How and when did you get started creating jewelry?
While studying abroad in Chile, I became good friends with an artist who was selling his handmade jewelry on the street outside of the University. He made the most amazing pieces out of animal bones, teeth, seeds, and other natural elements he collected in the mountains. He taught me the basics of macramé and ignited my passion for jewelry.
When I finished my semester, I left to go backpacking trip through South America. To keep our expenses low, my friend and I made jewelry to trade for a bus ride or a night in a hotel. To this day, the most amazing meal I’ve ever had was on a beach in Northern Chile. We caught our own fish and traded a necklace for a handful of tomatoes and onions. We cut open an old tin can we found in the dunes and spread it open to use as a pan to sauté our catch. The fish was gritty with sand but I was happy as a peach knowing that all I had to do was make something with my own hands and I could feed myself.
After college, I worked as a community organizer with every intention of becoming a lawyer. When I wasn’t working, I was making jewelry. One day my boss sent me a quote that struck a cord with me: “Don't ask yourself what the world needs; ask yourself what makes you come alive and then go and do that. Because what the world needs is people who have come alive.” I quit the next day. It gave me permission to choose a different kind of life than I had imagined possible for myself.
Sometimes I sit myself down and sketch for a few days with the intention of designing a new collection. I will have a particular color scheme in mind, and then I go in search of the perfect stones. Other times, it happens more organically. I will pour my hoard of stones out on the table and let them inspire me to design around them.
I am inspired to make pieces for the women who see jewelry no differently than the art she displays on the walls of her home. She appreciates beautiful things, but she’s not hungry for symbols of status and wealth.
When not designing, what do you like to do?
I grew up surrounded by cows and cornfields, so I try to get out of the city as much as I can to keep sane. I love to go on a long hike, or float down a river, but the company I keep is vastly more important than the activity at hand so as long as I’m with close friends and family, I can enjoy just about anything. I’m a big reader, and I love a good yoga class. Oh, and eating. This is my favorite activity.
Who are your favorite artists / designers?

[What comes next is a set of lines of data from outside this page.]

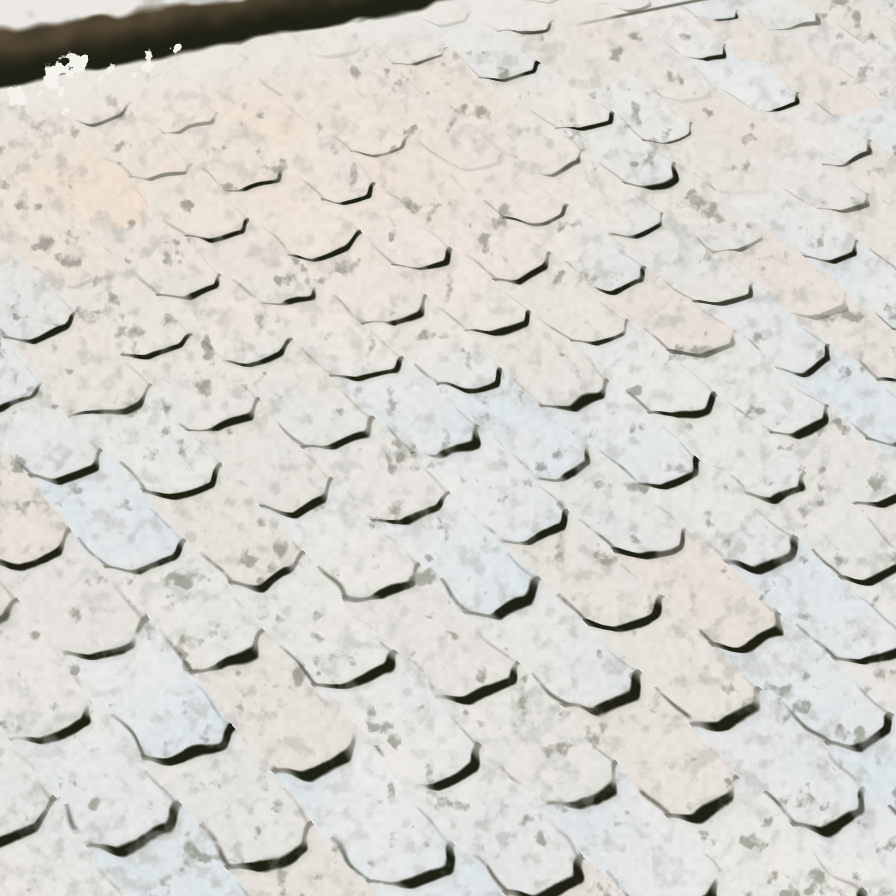
Reproduce this texture procedurally as a Shadertoy shader.

```glsl
// Pale weathered roof slates seen at a slant, with a dark gutter in the top left corner.
// A perspective map turns the canvas into roof coordinates; staggered columns of slates
// get jittered shadow edges, thin side joints, soft tints and noise-driven wear.

const vec3 PALE  = vec3(0.925, 0.915, 0.895);
const vec3 GREY  = vec3(0.69, 0.69, 0.66);
const vec3 OLIVE = vec3(0.29, 0.29, 0.23);
const vec3 DARK  = vec3(0.12, 0.13, 0.08);
const vec3 BLUE  = vec3(0.83, 0.88, 0.91);
const vec3 WARM  = vec3(0.94, 0.88, 0.82);
const vec3 BROWN = vec3(0.37, 0.31, 0.24);

float hash(vec2 p) {
    vec3 q = fract(vec3(p.xyx) * 0.1031);
    q += dot(q, q.yzx + 33.33);
    return fract((q.x + q.y) * q.z);
}

float noise(vec2 p) {
    vec2 i = floor(p), f = fract(p);
    f = f * f * (3.0 - 2.0 * f);
    return mix(mix(hash(i), hash(i + vec2(1, 0)), f.x),
               mix(hash(i + vec2(0, 1)), hash(i + vec2(1, 1)), f.x), f.y);
}

float fbm(vec2 p) {
    float sum = 0.0, amp = 0.5;
    for (int i = 0; i < 4; i++) {
        sum += amp * noise(p);
        p = mat2(1.6, 1.2, -1.2, 1.6) * p + 7.3;
        amp *= 0.5;
    }
    return sum / 0.9375;
}

// Solves the perspective map: x runs along a course, y runs down the roof
vec2 roofCoords(vec2 p) {
    vec2 q = p - vec2(0.365, 0.147);
    vec2 along = vec2(0.189, 0.085) - 0.045 * q;
    vec2 down = vec2(0.052, -0.060) + 0.022 * q;
    return inverse(mat2(along, down)) * q;
}

// Soft stroke around zero distance
float stroke(float dist, float halfWidth, float blur) {
    return 1.0 - smoothstep(halfWidth - blur, halfWidth + blur, abs(dist));
}

vec3 slates(vec2 p) {
    vec2 warp = vec2(noise(p * 28.0), noise(p * 28.0 + 40.0)) - 0.5;
    vec2 roof = roofCoords(p + 0.012 * warp);

    // Each column is half a step wide and shifted by half a slate
    float column = floor(2.0 * roof.x + 0.5);
    float x = 2.0 * roof.x - column;
    float y = 0.5 * (roof.y - column);
    float row = floor(y + 0.5);
    vec2 id = vec2(column, row) + 60.0;
    float r1 = hash(id), r2 = hash(id + 17.0), r3 = hash(id + 31.0);
    float nearness = 1.0 - smoothstep(0.15, 0.95, p.y + 0.12 * (0.5 - p.x));

    // Lower edge, lifted at its corners and slightly tilted
    float corner = smoothstep(0.22, 0.5, abs(x));
    float edge = y - row - 0.12 * (r1 - 0.5) + 0.13 * corner - 0.10 * (r2 - 0.5) * x;
    float belongs = floor(y + 0.5) + step(0.0, edge);

    // Tint of the slate surface, broad stains and fine grain
    float tint = hash(vec2(column, belongs) + 91.0);
    float stain = fbm(p * 7.0 + 3.0), grain = fbm(p * 75.0);
    vec3 color = PALE * (0.96 + 0.055 * tint);
    color = mix(color, BLUE, 0.65 * smoothstep(0.42, 0.9, 0.55 * stain + 0.5 * tint));
    float warmth = smoothstep(0.5, 0.0, length((p - vec2(0.27, 0.80)) * vec2(0.8, 1.6)));
    color = mix(color, WARM, 0.75 * warmth + 0.3 * smoothstep(0.75, 1.0, 1.0 - tint));
    color = mix(color, GREY, 0.42 * smoothstep(0.50, 0.82, grain) * (0.4 + stain));
    color += 0.035 * (noise(p * 150.0) - 0.5);

    // Scattered lichen specks
    float speck = smoothstep(0.67, 0.83, fbm(p * 48.0 + 19.0));
    color = mix(color, mix(GREY, OLIVE, 0.45), 0.6 * speck);

    // Thin joints along both sides of the lower part
    float wear = fbm(p * 32.0 + 11.0);
    float lower = smoothstep(-0.5, -0.2, edge) * (1.0 - smoothstep(-0.03, 0.02, edge));
    float joint = stroke(x + 0.46, 0.018, 0.025) + 0.4 * stroke(x - 0.46, 0.014, 0.025);
    joint *= lower * smoothstep(0.32, 0.60, wear + 0.2 * (r3 - 0.5)) * (0.25 + 0.75 * nearness);
    color = mix(color, OLIVE, 0.8 * joint);

    // Cast shadow: a ragged dash that tapers, fading up the roof
    float reach = mix(0.28, 0.48, r2);
    float span = 1.0 - smoothstep(reach - 0.08, reach + 0.06, abs(x - 0.16 * (r3 - 0.4)));
    float strength = smoothstep(0.08, 0.4, r3 * 0.7 + nearness * 0.65 - 0.08);
    float thickness = mix(0.026, 0.040, nearness) * (0.45 + 0.95 * wear) * (0.55 + 0.45 * span);
    float shade = stroke(edge, thickness, 0.014);
    float ragged = smoothstep(0.25, 0.48, wear);
    float halo = stroke(edge - 0.01, 0.05, 0.05) * (0.35 + 0.65 * span) * strength;
    color = mix(color, GREY, 0.4 * halo);
    color = mix(color, OLIVE, 0.5 * shade * (1.0 - span) * ragged * strength);
    return mix(color, DARK, shade * span * strength * mix(0.65, 1.0, ragged));
}

// Dark gutter below a pale ledge, and a thin crack along the top of the roof
vec3 roofTop(vec3 color, vec2 p) {
    float rough = noise(p * 45.0) - 0.5;
    float lip = p.y - 0.902 - 0.188 * p.x - 0.010 * rough;
    float ledge = p.y - 0.967 - 0.13 * p.x - 0.012 * rough;
    color = mix(color, PALE, 0.65 * smoothstep(-0.07, -0.02, lip));
    vec3 gutter = mix(DARK, BROWN, smoothstep(0.012, 0.05, lip) * (0.5 + 0.5 * fbm(p * 30.0)));
    color = mix(color, gutter, smoothstep(-0.003, 0.004, lip));
    vec3 stone = mix(PALE, GREY, 0.7 * smoothstep(0.45, 0.8, fbm(p * 35.0)));
    color = mix(color, stone, smoothstep(-0.004, 0.004, ledge));

    // Crumbled mortar beside the gutter
    float lumps = fbm(p * 55.0) - 9.0 * abs(lip + 0.008) - 1.5 * max(p.x - 0.08, 0.0);
    color = mix(color, PALE * 1.04, smoothstep(0.44, 0.50, lumps));

    float crack = stroke(p.y - 0.961 - 0.2 * (p.x - 0.586), 0.0016, 0.0016);
    crack *= smoothstep(0.57, 0.61, p.x) * smoothstep(0.25, 0.5, noise(p * 30.0));
    return mix(color, OLIVE, 0.75 * crack);
}

void mainImage(out vec4 fragColor, in vec2 fragCoord) {
    vec2 p = fragCoord / iResolution.xy;
    fragColor = vec4(clamp(roofTop(slates(p), p), 0.0, 1.0), 1.0);
}
```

I am really inspired by artists who see beauty where most people would never find it or even think to look. I love the work of El Anatsui. He makes large textured, woven installations with striking color combinations. Only when you get really close do you realize that he has woven together thousands of old bottle caps.